"Our job is to determine whether Judge Gorsuch is a reasonable, mainstream conservative or is he not," said the panel's top Democrat, Dianne Feinstein.
Republican Senator Chuck Grassley, the committee's plain-spoken chairman, said the panel is likely to vote on the nomination on April 3, with the full Senate vote likely soon after. Mr Gorsuch was set to give his opening statement later in the day and face questioning by senators on Tuesday.
Democrats highlighted cases on which Mr Gorsuch has ruled and questioned the influence of conservative interest groups in advising Mr Trump on his selection. Mr Gorsuch, a cool-headed and amiable jurist, sat quietly, sometimes smiling, nodding or taking written notes.
Ms Feinstein cited two Gorsuch legal opinions in which she said he "argued in favour of making it harder to convict felons who possess guns."
Fellow Democrat Patrick Leahy said he was worried that Mr Gorsuch's conservative method of interpreting the Constitution "goes beyond being a philosophy and becomes an agenda" that is anti-abortion, anti-environment and pro-business.
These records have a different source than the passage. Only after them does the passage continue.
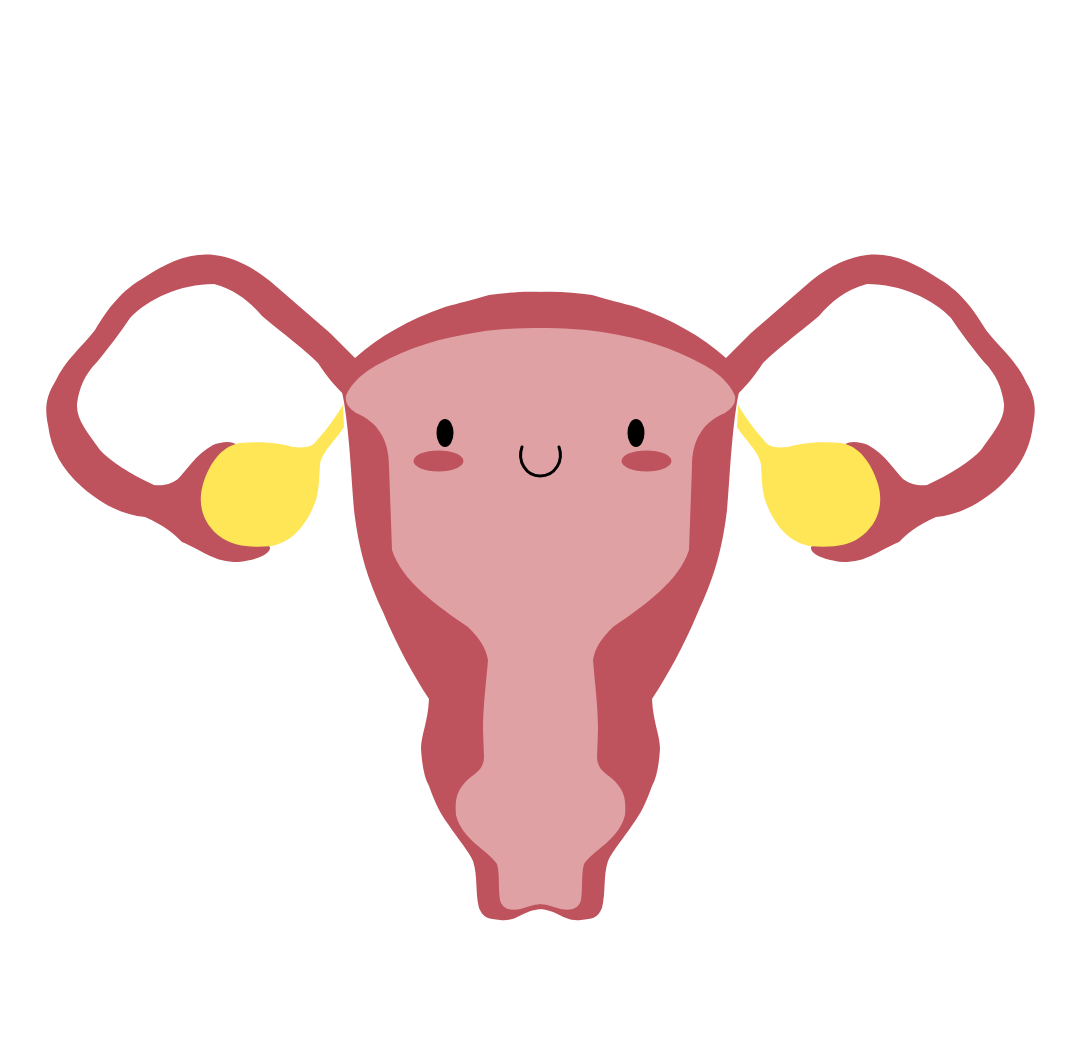
<!DOCTYPE html>
<html lang="en">
<head>
<meta charset="utf-8">
<title>Smiling uterus</title>
<style>
:root { --paper: #fff; --wall: #bf535d; --lining: #e0a1a5; --ovary: #ffe657; --ink: #000; }
html, body { margin: 0; background: var(--paper); overflow: hidden; }
svg { display: block; width: 1081px; height: 1063px; }
.wall, .cheek { fill: var(--wall); }
.lining { fill: var(--lining); }
.ovary { fill: var(--ovary); }
.eye { fill: var(--ink); }
.smile { fill: none; stroke: var(--ink); stroke-width: 3; stroke-linecap: round; }
</style>
</head>
<body>
<svg viewBox="0 0 1081 1063" role="img" aria-label="Cartoon uterus with a smiling face, two tubes and yellow ovaries">
  <defs>
    <g id="half">
      <path class="wall tube" d="M355 358 L330 333 L270 281 C250 265 232 257 214 255 C190 252 166 263 145 277 C121 291 109 307 95 330 C82 347 65 360 55 382 C45 398 45 410 48 425 C51 450 62 469 82 487 C105 507 125 515 145 517 C165 526 173 533 182 542 C205 552 214 562 238 562 C257 560 271 554 270 547 Q268 544 262 546 L240 510 L237 445 C232 440 220 442 213 445 C195 455 187 470 178 479 C170 485 161 486 154 485 C130 474 110 461 100 450 C88 433 76 420 77 404 C79 388 85 374 97 362 C110 346 120 333 130 318 C148 299 180 284 214 284 C236 290 250 302 262 316 C285 335 304 349 318 363 C327 377 336 387 345 396 L375 372 Z"/>
      <path class="ovary" d="M343 405 L344 427 C335 441 321 453 320 465 C319 480 319 490 316 500 C308 522 295 541 272 546 C250 548 234 546 222 538 C203 525 197 505 203 484 C210 462 222 446 240 443 C260 441 280 443 293 447 C305 448 312 448 318 439 C328 428 335 418 343 405 Z"/>
      <path class="wall" d="M542 292 C522 291 505 293 489 295 C472 300 459 303 445 307 C408 320 380 336 355 358 L340 382 L344 402 C350 440 351 475 354 510 C359 552 368 580 383 612 C398 648 414 676 429 699 C428 722 421 735 421 749 C422 764 424 777 429 786 C435 803 440 813 448 824 C458 839 468 850 473 861 C478 876 475 892 479 908 C483 918 489 919 500 920 C518 922 522 910 542 909 Z"/>
      <path class="lining" d="M542 328 C518 328 500 329 479 332 C440 338 410 347 379 364 C358 375 349 388 346 396 C345 404 349 408 356 413 C378 422 389 440 389 466 L392 550 C402 581 436 605 468 627 C480 639 486 648 488 660 C486 685 483 706 483 730 L484 758 C483 773 471 774 463 785 C456 793 455 803 456 815 C462 840 488 850 497 864 C500 875 498 887 500 900 C503 912 516 911 527 907 Q535 904 542 904 Z"/>
    </g>
  </defs>
  <use href="#half"/>
  <use href="#half" transform="translate(1081 0) scale(-1 1)"/>
  <g id="face">
    <ellipse class="eye" cx="445" cy="433" rx="8.5" ry="14"/>
    <ellipse class="eye" cx="636" cy="433" rx="8.5" ry="14"/>
    <ellipse class="cheek" cx="438.5" cy="461" rx="25" ry="10.5"/>
    <ellipse class="cheek" cx="646.5" cy="461" rx="25" ry="10.5"/>
    <path class="smile" d="M522 447 C517 461 526 476 540 476 C555 476 564 461 559 447"/>
  </g>
</svg>
</body>
</html>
"Will you allow the government to intrude on Americans' personal privacy and freedoms? Will you elevate the rights of corporations over those of real people? Will you rubberstamp a president whose administration has asserted that executive power is not subject to judicial review?" Mr Leahy said.
If Mr Gorsuch is confirmed by the Senate, as expected, he would restore a narrow 5-4 conservative majority on the court. The seat has been vacant for 13 months, since the death of conservative Justice Antonin Scalia in February 2016.
The hearing could go as long as four days, providing classic Washington political theatre.